on 8 August 2006
I'm afraid I'm going to have to disagree with the reviewer of 'The Dead Hour' and the previous reviews of Denise Mina's other novels. While I agree that she uses her background in criminal law and growing up in Glasgow to great effect, neither of those facts make her a great writer. Many people liked 'Taggart' because it showed places they knew but that didn't make 'Taggart' great nor does it makes these novels great either. Mina's previous plots have consistently rushed to conclusions that often don't ring 100% true; this is once again the case in 'The Dead Hour'. Jarring notes appear as personal bugbears are run out as off-the-cuff social commentaries. The style is consistent with the rest of the crime genre in its simple delivery but it is also occasionally repetitive (count the number of times when something is described as 'buttery', a fairly apt description of Mina's style); and what about the editing?
There are errors in continuity that an editor should have spotted (for example, the villain's shirt changes colour during the final confrontation) and the writing in general shows that Mina is not trained as a writer but as a lawyer. An editor should be developing Mina as a writer, not a means of earning-revenue to Glasgwegian crime fans keen to see their favourite pub and their old school mentioned in print.
This is a good, engaging story and the novels are definitely worth reading but just because you set a novel in Glasgow and have a bit of inside knowledge about a subject doesn't make this novel as great as other reviewers seem to think. Unfortunately, I have just read all three Louise Welsh novels over a weekend, and the gaps in structure and style in Denise Mina's novels are all too clearly highlighted.
on 1 July 2012

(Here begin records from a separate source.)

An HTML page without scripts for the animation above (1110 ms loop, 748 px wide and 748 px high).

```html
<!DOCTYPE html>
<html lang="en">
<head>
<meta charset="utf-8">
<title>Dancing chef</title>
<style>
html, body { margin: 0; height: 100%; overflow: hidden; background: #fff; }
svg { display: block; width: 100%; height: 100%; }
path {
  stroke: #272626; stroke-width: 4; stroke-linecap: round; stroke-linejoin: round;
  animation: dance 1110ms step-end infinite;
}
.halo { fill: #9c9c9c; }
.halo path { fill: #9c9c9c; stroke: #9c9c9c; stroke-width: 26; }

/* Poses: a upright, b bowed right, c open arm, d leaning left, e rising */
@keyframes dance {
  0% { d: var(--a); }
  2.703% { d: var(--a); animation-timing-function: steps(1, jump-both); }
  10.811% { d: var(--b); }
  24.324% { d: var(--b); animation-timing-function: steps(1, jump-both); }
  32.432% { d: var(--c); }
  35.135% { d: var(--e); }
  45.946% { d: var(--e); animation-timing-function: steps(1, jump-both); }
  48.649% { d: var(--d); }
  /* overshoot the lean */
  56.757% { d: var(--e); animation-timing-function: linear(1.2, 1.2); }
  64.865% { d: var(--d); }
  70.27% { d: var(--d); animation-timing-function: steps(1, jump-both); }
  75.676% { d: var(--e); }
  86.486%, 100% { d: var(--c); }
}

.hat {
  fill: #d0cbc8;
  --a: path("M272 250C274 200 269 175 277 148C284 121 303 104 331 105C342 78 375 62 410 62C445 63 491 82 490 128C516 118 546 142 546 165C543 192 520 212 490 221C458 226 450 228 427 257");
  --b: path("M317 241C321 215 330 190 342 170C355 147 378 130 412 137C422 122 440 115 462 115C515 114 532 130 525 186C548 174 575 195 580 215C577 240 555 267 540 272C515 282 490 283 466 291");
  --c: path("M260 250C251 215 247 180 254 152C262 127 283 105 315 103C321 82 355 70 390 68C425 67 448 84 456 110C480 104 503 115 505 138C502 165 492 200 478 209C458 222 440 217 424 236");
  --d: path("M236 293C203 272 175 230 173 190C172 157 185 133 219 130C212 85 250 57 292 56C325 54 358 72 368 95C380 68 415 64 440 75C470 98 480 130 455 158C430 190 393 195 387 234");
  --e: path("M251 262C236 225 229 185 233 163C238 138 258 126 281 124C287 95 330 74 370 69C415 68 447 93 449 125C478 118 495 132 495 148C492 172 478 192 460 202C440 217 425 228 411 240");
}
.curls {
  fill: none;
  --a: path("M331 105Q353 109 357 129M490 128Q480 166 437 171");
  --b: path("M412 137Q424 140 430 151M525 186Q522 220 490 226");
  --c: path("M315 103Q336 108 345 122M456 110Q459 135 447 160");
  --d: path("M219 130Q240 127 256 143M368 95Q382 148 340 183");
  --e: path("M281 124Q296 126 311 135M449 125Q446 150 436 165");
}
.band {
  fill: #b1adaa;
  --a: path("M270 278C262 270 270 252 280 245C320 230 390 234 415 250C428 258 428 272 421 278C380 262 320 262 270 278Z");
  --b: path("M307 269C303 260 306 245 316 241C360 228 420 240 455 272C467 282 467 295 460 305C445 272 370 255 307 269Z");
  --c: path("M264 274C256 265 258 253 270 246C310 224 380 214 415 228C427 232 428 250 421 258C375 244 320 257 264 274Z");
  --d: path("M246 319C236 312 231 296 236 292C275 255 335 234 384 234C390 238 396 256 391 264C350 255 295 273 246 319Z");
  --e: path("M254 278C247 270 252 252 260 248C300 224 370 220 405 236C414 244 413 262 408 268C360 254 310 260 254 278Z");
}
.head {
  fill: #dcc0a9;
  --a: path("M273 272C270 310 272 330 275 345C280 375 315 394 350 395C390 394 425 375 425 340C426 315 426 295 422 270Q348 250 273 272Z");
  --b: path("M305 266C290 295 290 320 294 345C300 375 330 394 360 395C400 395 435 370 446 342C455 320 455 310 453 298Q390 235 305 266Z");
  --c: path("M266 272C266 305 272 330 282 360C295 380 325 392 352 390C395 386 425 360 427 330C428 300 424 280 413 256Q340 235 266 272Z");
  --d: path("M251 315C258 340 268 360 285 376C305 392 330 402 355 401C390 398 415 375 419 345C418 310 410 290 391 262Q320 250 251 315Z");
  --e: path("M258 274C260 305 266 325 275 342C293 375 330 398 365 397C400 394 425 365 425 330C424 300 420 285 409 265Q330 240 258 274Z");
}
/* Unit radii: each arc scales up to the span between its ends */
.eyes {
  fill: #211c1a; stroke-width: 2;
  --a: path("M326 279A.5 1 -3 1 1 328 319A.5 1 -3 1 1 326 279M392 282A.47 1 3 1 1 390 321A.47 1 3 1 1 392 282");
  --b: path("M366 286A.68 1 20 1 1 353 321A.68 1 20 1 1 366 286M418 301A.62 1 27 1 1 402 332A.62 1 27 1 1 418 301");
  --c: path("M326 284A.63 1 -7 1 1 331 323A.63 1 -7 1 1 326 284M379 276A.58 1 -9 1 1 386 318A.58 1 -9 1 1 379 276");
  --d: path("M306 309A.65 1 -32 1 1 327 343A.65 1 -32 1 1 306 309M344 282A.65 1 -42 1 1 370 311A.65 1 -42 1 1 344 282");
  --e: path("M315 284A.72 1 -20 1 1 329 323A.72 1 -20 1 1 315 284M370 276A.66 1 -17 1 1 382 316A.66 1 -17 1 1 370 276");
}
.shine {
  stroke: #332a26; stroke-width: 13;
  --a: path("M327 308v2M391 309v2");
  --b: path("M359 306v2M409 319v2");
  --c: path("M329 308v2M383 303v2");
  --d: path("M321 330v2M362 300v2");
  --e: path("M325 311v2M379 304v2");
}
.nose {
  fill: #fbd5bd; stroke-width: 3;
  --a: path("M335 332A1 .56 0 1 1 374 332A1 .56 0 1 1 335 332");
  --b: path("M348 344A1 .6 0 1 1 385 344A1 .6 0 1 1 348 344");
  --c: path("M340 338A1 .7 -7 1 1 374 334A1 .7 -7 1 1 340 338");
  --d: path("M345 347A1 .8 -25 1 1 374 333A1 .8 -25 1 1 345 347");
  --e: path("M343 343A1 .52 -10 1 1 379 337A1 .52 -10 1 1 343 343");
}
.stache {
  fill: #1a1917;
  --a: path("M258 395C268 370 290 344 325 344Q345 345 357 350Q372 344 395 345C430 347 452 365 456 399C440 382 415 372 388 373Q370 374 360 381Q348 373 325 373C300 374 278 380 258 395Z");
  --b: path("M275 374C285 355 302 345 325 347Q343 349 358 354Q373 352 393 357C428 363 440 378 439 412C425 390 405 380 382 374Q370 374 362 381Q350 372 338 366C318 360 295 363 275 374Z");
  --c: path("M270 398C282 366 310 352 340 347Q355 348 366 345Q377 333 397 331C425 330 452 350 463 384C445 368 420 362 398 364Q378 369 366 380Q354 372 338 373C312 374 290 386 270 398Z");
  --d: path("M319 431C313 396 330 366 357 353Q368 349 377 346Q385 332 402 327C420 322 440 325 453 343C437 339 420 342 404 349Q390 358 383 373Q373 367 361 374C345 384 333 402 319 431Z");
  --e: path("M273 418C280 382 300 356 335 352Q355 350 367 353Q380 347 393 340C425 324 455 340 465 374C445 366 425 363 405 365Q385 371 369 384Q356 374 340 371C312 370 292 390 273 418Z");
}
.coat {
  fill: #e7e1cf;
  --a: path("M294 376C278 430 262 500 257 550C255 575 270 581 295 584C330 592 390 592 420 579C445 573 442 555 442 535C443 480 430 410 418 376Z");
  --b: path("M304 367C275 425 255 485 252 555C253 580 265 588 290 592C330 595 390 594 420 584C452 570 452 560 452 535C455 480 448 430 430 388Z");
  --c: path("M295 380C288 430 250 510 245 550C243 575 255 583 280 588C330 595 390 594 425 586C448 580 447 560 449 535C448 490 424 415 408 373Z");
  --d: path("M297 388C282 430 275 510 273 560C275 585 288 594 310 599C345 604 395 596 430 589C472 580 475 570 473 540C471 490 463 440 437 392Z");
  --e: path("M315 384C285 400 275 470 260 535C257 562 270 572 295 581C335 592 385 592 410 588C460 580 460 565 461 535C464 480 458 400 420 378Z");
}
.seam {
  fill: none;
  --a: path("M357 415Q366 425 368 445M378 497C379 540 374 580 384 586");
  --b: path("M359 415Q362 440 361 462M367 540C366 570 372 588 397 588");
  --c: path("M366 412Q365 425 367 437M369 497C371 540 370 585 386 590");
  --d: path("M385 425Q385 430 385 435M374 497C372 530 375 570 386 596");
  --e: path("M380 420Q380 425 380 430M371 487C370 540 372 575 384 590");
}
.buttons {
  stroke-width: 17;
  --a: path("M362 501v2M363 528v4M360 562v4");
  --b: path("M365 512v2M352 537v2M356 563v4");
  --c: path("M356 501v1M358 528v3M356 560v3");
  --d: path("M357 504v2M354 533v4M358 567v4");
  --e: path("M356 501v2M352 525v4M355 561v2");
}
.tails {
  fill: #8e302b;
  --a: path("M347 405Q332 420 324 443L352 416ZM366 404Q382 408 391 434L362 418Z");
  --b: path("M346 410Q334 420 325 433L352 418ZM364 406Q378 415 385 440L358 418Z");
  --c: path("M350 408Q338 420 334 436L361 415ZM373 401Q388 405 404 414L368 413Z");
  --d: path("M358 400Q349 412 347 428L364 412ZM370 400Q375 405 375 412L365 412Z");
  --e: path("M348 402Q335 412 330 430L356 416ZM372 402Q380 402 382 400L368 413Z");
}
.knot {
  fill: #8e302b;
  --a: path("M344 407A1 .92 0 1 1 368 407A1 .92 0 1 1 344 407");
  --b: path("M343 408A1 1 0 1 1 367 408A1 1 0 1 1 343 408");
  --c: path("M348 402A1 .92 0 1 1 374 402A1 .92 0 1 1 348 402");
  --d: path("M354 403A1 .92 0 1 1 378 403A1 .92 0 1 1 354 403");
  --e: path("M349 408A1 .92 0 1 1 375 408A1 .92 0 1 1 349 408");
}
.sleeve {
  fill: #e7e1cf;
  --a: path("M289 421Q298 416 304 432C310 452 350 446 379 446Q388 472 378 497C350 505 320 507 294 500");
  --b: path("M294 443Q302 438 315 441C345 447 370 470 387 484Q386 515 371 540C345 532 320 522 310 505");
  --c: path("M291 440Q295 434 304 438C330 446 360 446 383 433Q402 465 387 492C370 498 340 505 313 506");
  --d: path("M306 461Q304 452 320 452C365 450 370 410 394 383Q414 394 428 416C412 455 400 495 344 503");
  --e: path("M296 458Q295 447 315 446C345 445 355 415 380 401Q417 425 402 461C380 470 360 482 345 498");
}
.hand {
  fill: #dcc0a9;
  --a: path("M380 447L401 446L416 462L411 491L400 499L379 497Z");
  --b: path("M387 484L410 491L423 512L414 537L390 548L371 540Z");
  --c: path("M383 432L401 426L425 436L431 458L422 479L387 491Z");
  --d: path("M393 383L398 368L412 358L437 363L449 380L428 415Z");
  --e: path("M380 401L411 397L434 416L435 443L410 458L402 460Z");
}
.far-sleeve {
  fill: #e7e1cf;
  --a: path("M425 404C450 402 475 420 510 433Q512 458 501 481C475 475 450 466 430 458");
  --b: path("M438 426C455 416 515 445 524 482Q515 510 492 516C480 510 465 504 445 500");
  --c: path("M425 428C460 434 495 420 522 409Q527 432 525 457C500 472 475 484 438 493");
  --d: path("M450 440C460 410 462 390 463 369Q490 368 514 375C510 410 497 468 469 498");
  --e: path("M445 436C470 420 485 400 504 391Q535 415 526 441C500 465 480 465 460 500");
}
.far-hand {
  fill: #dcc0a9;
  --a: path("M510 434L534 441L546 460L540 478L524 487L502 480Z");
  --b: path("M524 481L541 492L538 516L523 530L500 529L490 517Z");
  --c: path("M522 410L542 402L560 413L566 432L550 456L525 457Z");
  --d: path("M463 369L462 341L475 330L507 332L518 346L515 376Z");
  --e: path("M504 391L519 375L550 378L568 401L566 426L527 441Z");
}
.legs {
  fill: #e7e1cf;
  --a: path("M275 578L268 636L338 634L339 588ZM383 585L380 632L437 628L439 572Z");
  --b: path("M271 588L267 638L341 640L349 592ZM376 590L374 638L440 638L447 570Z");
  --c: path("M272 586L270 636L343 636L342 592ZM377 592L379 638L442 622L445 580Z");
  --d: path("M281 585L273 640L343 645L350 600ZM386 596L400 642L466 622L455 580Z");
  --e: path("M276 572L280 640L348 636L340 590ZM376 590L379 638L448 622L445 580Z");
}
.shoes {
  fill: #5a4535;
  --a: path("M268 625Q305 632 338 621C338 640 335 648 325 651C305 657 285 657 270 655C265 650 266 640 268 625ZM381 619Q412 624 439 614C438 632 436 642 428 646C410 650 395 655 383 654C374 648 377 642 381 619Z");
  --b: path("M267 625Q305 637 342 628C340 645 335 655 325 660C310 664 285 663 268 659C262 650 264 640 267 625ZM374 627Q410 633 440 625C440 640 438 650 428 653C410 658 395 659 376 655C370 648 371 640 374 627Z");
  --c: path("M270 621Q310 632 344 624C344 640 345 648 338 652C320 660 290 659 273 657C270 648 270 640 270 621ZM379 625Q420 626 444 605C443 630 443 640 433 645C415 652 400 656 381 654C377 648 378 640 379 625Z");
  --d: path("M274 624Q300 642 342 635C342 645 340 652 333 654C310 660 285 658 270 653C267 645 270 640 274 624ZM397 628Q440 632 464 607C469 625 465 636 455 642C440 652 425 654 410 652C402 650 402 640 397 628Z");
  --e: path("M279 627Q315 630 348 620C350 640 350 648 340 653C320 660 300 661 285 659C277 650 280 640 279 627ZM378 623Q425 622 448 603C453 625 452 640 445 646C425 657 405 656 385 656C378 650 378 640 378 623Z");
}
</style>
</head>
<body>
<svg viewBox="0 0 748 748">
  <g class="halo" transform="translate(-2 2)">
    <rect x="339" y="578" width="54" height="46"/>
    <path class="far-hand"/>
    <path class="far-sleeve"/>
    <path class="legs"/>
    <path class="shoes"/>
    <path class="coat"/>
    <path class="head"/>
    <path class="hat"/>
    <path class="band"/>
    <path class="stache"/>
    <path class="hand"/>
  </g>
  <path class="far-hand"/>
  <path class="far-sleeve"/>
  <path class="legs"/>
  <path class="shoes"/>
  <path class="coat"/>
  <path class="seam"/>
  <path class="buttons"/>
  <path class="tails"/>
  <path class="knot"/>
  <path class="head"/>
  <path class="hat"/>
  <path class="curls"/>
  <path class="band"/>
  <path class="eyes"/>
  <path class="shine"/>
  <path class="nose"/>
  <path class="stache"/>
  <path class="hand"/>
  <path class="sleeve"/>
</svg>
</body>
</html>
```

Paddy Meehan, 21 years old and on night shift [called the "calls car" shift, and encompassing the Dead Hour, 3 AM], at the Scottish Daily News in Glasgow, makes one of her usual nightly calls, following the police radio in the car and going to the address to which the police have been summoned. This time it appears to be a domestic disturbance, the victim a young, elegant-looking blond woman who, though obviously bloodied, refuses any assistance and, when Paddy catches her eye, seems to slightly shake her head. The police leave, aided by the passing of money into their hands from the man who had answered the door, a scenario replayed moments later when Paddy, herself now the recipient of a 50 pound note, tries to question him. The following morning Paddy learns that the body of the blond woman, a prosecution attorney from a wealthy family, has been found, having been tortured, beaten and left to die, and she is tormented by the possible role she may have played by her quiescence.
To salve her conscience and, not incidentally, hoping to make her mark as an investigative journalist at the same time, Paddy follows up on the story, which expands when another death follows, whether suicide or murder an uncertain matter.
Glasgow, its rougher as well as finer areas, the helplessness of those affected by 1980's unemployment, and the protagonist's Irish Catholic background, are well drawn, as is Paddy, young, rebellious, hardworking [sole support of her parents and several siblings] and ambitious. The author having interspersed a second pov, contained within but separate from its surrounding chapters, was a bit confusing at first to this reader, as the identity of the second voice in unclear [although the reader knows her name] - it is really her relation to the rest of the story thus far that is not clear. It is not until over 50 pages into the book that her identity becomes evident. The effect of this device is to steadily build the suspense which, despite the book having begun at a moderate pace, grows till the hold-your-breath conclusion and a shocking twist before a very satisfying conclusion. As for that cliffhanger in the last line, the resolution of that will have to await the next book in the series, which I will eagerly await.
The Dead Hour is the second in the Paddy Meehan series, following Field of Blood, and Ms. Mina's earlier books, including Deception and the Garnethill trilogy.